Collected data:

::::::::

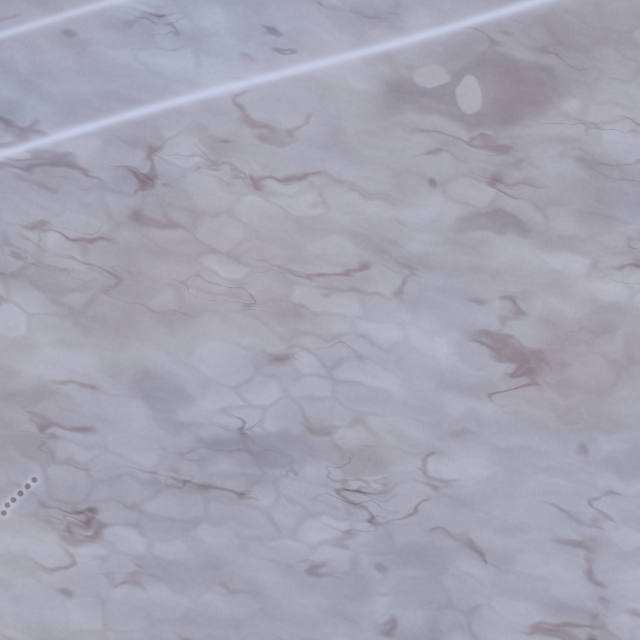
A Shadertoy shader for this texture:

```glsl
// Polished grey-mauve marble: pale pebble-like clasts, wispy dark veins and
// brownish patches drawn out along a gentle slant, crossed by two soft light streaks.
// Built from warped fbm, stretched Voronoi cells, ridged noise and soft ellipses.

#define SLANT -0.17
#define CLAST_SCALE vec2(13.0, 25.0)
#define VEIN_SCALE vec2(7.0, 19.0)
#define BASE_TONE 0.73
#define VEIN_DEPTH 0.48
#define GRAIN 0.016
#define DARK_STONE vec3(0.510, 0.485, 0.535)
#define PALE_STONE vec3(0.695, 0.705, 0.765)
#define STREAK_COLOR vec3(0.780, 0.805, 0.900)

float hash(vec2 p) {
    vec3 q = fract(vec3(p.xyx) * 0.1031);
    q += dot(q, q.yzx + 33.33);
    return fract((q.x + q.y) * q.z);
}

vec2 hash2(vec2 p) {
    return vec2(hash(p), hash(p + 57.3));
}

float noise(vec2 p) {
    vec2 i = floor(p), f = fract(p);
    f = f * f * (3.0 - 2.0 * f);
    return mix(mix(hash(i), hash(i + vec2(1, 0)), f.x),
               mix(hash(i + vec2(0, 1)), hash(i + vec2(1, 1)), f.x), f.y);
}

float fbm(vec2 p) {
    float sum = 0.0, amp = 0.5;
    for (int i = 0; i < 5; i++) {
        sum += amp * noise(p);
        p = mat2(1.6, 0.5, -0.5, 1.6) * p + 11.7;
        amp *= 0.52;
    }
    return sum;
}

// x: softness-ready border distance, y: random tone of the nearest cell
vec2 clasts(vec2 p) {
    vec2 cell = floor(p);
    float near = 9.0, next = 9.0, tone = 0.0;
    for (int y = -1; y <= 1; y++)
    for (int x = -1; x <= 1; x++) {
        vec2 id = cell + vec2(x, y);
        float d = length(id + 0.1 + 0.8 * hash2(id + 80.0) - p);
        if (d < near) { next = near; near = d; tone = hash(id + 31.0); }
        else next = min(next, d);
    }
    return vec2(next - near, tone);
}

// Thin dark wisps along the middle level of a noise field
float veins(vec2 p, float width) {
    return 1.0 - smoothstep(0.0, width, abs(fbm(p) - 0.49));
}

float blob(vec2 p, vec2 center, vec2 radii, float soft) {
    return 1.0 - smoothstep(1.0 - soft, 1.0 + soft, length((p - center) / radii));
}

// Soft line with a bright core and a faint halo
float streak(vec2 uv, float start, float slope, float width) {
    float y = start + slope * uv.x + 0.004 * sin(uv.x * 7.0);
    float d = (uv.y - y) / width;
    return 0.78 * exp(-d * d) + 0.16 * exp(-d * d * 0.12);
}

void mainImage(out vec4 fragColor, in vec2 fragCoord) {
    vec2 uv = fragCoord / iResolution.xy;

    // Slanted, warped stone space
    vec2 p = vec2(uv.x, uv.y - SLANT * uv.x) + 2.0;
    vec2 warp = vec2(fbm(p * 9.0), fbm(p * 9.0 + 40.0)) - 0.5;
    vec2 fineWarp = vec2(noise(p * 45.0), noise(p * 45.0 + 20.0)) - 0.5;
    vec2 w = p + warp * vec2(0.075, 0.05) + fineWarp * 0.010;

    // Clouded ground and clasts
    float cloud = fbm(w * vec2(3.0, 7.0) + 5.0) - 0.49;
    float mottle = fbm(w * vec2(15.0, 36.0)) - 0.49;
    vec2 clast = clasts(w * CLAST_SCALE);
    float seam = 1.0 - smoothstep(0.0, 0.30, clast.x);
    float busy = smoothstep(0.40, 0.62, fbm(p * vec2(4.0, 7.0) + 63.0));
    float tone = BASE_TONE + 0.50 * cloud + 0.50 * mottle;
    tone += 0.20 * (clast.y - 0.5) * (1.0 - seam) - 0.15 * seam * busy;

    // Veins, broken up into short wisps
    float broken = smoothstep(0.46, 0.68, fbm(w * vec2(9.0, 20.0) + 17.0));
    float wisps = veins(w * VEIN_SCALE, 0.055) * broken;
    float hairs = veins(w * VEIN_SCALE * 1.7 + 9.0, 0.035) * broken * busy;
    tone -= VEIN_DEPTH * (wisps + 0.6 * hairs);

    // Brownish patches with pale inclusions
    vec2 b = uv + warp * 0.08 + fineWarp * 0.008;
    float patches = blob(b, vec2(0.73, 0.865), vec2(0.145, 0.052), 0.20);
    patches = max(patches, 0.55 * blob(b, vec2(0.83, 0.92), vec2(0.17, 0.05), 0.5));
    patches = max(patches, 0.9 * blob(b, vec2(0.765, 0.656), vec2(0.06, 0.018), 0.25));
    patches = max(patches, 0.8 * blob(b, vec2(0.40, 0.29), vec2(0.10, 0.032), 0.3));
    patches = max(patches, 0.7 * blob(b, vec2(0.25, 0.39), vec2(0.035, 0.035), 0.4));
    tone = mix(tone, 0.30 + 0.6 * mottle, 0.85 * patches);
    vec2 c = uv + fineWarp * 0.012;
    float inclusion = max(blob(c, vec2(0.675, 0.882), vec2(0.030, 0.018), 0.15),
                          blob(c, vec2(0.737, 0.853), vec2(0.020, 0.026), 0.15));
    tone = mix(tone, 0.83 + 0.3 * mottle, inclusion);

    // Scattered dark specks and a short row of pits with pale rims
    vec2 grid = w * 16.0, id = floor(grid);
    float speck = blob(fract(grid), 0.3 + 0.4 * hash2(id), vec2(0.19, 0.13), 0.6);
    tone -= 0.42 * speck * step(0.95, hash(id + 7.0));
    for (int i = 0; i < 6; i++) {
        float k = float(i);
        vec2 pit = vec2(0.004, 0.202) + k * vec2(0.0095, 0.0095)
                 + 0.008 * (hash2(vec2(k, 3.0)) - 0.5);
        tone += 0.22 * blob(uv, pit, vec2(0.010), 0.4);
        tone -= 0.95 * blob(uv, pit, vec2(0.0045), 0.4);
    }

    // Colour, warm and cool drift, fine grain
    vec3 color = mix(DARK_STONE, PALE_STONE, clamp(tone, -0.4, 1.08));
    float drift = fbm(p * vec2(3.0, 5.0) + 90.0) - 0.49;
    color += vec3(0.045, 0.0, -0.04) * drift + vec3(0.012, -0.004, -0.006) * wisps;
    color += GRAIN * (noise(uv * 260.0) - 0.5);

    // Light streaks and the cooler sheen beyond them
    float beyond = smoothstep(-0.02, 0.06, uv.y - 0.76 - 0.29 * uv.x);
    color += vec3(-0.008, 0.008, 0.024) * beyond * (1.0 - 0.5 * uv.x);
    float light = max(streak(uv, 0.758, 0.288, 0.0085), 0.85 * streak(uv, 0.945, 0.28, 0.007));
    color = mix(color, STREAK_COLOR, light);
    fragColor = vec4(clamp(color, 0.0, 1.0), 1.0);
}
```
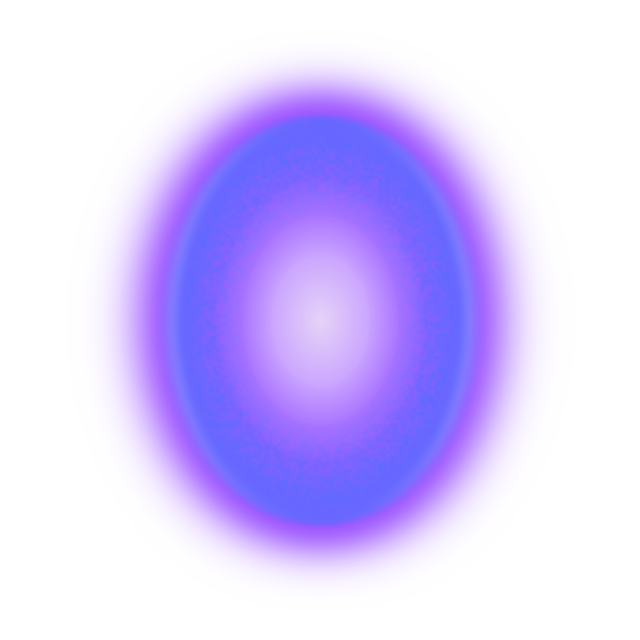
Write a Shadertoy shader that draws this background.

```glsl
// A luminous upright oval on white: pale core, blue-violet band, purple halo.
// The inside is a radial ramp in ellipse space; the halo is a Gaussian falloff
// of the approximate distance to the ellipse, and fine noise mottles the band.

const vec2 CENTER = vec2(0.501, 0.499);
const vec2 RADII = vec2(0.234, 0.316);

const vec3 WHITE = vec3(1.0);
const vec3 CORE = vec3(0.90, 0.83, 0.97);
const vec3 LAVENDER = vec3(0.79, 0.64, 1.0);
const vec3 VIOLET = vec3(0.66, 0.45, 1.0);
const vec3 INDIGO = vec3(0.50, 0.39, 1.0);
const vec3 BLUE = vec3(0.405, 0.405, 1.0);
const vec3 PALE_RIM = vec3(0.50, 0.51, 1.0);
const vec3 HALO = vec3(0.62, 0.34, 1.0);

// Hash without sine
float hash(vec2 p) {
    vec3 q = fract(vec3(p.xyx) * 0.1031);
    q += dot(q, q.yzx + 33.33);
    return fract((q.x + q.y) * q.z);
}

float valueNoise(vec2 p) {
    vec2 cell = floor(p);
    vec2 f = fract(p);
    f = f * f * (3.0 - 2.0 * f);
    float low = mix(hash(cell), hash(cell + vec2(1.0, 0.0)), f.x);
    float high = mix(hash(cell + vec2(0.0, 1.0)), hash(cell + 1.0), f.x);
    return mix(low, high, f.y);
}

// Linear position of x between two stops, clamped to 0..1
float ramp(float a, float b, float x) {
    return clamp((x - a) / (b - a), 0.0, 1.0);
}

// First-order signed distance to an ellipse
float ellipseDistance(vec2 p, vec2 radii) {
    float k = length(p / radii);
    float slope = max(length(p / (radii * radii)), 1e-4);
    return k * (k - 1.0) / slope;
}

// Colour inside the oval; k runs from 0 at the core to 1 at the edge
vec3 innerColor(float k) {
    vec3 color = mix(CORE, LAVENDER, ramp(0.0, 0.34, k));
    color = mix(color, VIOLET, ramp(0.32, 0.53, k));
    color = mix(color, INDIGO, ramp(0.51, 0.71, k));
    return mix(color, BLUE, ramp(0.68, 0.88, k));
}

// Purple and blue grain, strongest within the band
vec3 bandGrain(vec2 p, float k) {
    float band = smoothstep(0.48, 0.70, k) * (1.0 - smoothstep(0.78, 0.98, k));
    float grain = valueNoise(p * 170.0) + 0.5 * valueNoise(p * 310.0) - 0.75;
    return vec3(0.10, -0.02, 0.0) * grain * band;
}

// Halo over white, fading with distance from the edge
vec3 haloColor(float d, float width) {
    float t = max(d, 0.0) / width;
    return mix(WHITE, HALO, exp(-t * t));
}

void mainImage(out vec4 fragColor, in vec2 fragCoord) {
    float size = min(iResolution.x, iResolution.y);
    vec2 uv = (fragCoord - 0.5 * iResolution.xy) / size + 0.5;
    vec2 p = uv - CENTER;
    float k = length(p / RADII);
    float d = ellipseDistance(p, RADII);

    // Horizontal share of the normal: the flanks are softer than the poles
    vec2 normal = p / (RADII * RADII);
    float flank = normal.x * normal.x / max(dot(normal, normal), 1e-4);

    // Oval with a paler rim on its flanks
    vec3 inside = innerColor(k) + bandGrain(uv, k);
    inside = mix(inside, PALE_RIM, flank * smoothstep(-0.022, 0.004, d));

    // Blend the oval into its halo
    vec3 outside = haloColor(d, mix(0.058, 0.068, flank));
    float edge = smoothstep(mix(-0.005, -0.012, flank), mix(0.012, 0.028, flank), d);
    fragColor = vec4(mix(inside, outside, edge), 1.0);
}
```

::::::::

### Activity
Nothing but a number is wanted: how many lines in the records above include "width".

### Finished exercise
6